What is the good news?

You don’t need to be everything to everyone anymore. Chances are your strategy will be more effective. If you,

#keep it simple

#be where it matters to our business (Do notbe everywhere)

#focus on where you’ll see results

Below is a three-step plan designed to help you develop an effective, streamlined road map for social media success. We will talk today about Step1.

Step #1: Assessment

Start with a single question: “Why I need social media?” The answer will dictate everything you do in this first phase. Assessment is to evaluate where you are, where you want to go and what the wins will be along the way.

·         Put Your Audience First

First things first: You need to clarify your audience’s needs, wants and challenges—not to mention where they’re spending time online. Use tools like Survey Monkey or Google Docs to quickly and inexpensively survey your customers.

 

Each time I want to learn more about my audience's behaviors, I create a quick survey and post it on my social networks to go straight to the source.

The five major benefits of knowing your audience are considerable:

  1. Laser focus: You can create content that resonates instantly.
  2. Break barriers: Confront pain points head-on to build trust.
  3. Language: Increase engagement by being a person your audience relates to.
  4. Empathy: The more you listen, the better you can respond to specific needs.
  5. Positioning: You can become the go-to source in your niche.
  •          Define the Guiding Theme of Your Strategy

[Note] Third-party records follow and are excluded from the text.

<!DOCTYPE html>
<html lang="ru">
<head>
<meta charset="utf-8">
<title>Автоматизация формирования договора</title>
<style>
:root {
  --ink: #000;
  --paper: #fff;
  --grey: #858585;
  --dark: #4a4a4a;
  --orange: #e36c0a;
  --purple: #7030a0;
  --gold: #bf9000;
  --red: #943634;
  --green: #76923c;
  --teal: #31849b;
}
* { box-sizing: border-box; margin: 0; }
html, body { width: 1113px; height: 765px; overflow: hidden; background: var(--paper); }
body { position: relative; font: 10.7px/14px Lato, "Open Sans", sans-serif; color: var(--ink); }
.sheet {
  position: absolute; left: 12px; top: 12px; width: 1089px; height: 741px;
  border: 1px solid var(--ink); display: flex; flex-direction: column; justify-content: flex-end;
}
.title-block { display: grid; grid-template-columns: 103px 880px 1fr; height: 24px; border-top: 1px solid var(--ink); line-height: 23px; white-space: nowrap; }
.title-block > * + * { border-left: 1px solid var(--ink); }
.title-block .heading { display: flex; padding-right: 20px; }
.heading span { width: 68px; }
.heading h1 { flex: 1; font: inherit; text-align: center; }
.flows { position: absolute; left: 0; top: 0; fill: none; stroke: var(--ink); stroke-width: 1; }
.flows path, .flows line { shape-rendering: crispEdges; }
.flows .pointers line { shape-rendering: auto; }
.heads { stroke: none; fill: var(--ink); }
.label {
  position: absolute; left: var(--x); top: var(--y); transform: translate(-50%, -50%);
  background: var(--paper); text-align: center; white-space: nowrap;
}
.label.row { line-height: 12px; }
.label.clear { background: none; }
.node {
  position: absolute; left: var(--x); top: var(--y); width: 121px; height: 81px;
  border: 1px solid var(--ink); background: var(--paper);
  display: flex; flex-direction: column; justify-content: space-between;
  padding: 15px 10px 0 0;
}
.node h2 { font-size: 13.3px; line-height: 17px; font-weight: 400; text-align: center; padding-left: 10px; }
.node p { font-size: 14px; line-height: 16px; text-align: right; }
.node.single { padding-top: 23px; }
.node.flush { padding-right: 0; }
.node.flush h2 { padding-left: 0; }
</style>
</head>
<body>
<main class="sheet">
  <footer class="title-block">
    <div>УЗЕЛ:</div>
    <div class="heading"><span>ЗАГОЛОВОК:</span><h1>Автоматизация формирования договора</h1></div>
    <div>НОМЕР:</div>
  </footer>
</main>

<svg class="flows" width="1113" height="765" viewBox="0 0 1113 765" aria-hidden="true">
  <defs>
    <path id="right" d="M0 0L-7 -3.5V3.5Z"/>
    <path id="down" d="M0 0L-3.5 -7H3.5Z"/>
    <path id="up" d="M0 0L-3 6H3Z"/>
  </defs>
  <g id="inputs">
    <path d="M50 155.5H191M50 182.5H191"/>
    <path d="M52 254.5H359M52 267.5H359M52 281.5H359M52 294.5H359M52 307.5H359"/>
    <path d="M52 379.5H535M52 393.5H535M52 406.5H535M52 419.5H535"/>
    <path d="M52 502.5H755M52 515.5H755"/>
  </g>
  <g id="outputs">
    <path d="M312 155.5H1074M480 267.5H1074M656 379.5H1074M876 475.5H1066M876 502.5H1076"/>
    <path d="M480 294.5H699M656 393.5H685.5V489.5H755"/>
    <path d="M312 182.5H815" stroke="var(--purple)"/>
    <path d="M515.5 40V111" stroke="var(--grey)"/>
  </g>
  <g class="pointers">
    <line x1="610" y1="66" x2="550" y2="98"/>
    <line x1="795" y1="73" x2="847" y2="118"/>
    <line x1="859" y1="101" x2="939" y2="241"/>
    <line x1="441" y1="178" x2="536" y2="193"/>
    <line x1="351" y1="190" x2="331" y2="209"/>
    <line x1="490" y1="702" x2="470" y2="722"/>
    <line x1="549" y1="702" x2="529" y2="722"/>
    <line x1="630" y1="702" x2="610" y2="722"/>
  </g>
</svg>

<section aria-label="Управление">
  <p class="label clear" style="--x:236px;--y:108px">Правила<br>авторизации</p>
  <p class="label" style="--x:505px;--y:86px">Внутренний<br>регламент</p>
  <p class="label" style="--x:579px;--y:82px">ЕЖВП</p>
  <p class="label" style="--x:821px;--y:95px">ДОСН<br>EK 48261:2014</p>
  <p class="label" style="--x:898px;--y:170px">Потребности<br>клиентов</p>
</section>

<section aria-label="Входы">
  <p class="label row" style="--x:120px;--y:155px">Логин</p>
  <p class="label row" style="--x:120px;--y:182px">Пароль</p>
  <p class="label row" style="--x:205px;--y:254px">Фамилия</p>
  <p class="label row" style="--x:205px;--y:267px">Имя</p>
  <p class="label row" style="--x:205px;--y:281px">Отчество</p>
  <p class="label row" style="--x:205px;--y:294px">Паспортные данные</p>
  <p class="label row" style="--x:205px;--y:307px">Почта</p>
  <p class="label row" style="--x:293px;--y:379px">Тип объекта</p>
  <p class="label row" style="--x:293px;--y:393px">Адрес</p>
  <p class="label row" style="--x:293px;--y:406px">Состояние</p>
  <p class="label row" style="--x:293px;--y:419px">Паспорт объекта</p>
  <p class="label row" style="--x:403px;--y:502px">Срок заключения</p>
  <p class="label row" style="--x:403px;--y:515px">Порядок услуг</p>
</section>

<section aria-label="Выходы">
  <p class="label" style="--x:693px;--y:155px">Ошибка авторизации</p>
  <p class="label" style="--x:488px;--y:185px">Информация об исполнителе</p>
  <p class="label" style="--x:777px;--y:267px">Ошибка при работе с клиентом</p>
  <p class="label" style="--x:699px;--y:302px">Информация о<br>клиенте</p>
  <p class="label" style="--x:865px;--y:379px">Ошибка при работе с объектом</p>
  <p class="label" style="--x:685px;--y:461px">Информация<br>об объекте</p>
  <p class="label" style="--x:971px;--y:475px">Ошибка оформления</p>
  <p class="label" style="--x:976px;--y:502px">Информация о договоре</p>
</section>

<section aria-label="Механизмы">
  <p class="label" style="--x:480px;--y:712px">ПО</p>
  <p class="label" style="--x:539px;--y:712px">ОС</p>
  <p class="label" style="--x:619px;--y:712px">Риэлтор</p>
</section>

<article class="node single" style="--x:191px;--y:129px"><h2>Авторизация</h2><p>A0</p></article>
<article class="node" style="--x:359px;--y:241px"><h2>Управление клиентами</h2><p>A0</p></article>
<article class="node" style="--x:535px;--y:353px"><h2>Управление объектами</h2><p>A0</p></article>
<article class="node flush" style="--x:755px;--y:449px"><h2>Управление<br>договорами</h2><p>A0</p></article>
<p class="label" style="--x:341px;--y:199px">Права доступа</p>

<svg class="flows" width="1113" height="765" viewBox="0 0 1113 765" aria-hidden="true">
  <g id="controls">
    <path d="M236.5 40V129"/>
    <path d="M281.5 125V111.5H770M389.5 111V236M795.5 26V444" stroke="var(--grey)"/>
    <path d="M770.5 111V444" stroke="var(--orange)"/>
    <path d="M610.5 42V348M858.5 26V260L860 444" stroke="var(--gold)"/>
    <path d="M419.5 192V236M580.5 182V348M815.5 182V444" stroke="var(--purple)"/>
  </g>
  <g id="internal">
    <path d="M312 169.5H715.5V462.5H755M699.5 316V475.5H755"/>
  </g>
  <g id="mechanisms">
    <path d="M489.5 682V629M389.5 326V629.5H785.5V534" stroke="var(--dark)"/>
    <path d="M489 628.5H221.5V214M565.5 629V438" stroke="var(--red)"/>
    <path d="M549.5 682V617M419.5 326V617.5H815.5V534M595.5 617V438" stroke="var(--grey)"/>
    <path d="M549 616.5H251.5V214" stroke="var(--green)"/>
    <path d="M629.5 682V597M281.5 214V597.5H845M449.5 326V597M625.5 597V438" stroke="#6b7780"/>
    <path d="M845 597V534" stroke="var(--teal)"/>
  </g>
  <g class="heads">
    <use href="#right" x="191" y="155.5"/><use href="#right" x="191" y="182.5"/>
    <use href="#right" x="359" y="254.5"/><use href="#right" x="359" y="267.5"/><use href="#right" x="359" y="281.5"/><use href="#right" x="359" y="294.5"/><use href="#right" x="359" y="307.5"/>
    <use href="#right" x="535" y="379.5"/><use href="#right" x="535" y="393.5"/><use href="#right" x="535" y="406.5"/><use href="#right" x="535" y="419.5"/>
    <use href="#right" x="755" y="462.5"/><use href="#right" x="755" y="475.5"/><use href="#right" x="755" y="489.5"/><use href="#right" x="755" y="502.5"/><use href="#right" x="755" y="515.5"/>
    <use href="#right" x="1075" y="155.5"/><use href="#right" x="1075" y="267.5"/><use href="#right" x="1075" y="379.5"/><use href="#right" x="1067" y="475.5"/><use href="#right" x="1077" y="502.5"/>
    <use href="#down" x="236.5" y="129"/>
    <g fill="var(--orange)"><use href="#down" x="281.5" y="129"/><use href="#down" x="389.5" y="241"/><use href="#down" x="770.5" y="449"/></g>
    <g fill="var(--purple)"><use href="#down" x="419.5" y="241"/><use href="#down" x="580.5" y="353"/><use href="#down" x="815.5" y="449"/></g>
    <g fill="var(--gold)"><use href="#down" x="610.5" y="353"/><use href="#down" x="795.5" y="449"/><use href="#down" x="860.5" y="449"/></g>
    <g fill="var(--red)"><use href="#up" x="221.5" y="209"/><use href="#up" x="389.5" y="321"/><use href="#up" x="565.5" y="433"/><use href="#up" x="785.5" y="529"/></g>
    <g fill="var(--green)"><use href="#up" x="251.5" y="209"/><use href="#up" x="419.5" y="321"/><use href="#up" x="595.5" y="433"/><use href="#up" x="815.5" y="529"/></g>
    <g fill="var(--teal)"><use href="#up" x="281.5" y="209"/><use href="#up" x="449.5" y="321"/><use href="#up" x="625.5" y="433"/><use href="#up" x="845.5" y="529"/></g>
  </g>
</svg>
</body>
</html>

Since you’ve identified your audience, the next step is to:

  •          Ask yourself what you want them to do. What’s your theme? It’s usually one of three things:

o    Awareness

o    Sales

o    Loyalty

Loyalty and awareness can both lead to sales, of course—but stick to just one overarching goal for your strategy. Consistency and simplicity are the keys.

Now it’s time to get really specific. This might be the hardest piece in the assessment process, and yet it’s critical to your success.

  •          Ask yourself, what does my business actually do?What do my fans say when they’re happy? What is at the core?
  •          Talk it out with your team. Together you can focus on “One Thing”—the heart and soul of your brand. Your “One Thing” will affect every content and posting decision you make.

For examples;

Disney = Magic

Apple = Innovation

What do you equal?

Your “One Thing” is the voice of your strategy across every network.

Identify Metrics and Monitoring Opportunities

How will you measure your strategy’s success? Depending on your theme, the metrics may change. For example:

  • If your theme is awareness, you’ll want to measure growth, engagement, brand awareness, share ability, likes and subscribes.
  • If it’s sales, look at click rates, social e-commerce sales and conversion rates.
  • For loyalty, look at engagement, sentiment and influence
  • (HINT: Klout and EdgeRank Checker are good sentiment-measuring tools).

How will you measure your strategy's success?

It’s useful to monitor some overall trends too, like mentions of key people at your company, your company name, brand names, product services, competitors and industry keywords.

And if you’re new to data measurement, take baby steps. Start with a simple free tool like Google Alerts.

Put It All in Writing

Don’t wait for an emergency to nail down your communication policies. For example, what happens when there are negative comments? How should the company’s social sites be used? Are there guidelines for what fans and followers can post to a company Facebook page?

Drill down on the answers in a written editorial guide tailored to your business, team and goals. A good guide will address:

  • Who is your team? Who is responsible for what?
  • What’s the point? Identify why you’re using social media, and what you want to track.
  • Where? Identify the networks you want to focus on.
  • When? Be as specific as possible; e.g., blog at 8 am, post it to Facebook at 10 am.
  • How—identify team tools and platforms. Including examples is great, especially when it comes to formatting of content. Your guide should enable anyone new on the team to know what’s going on.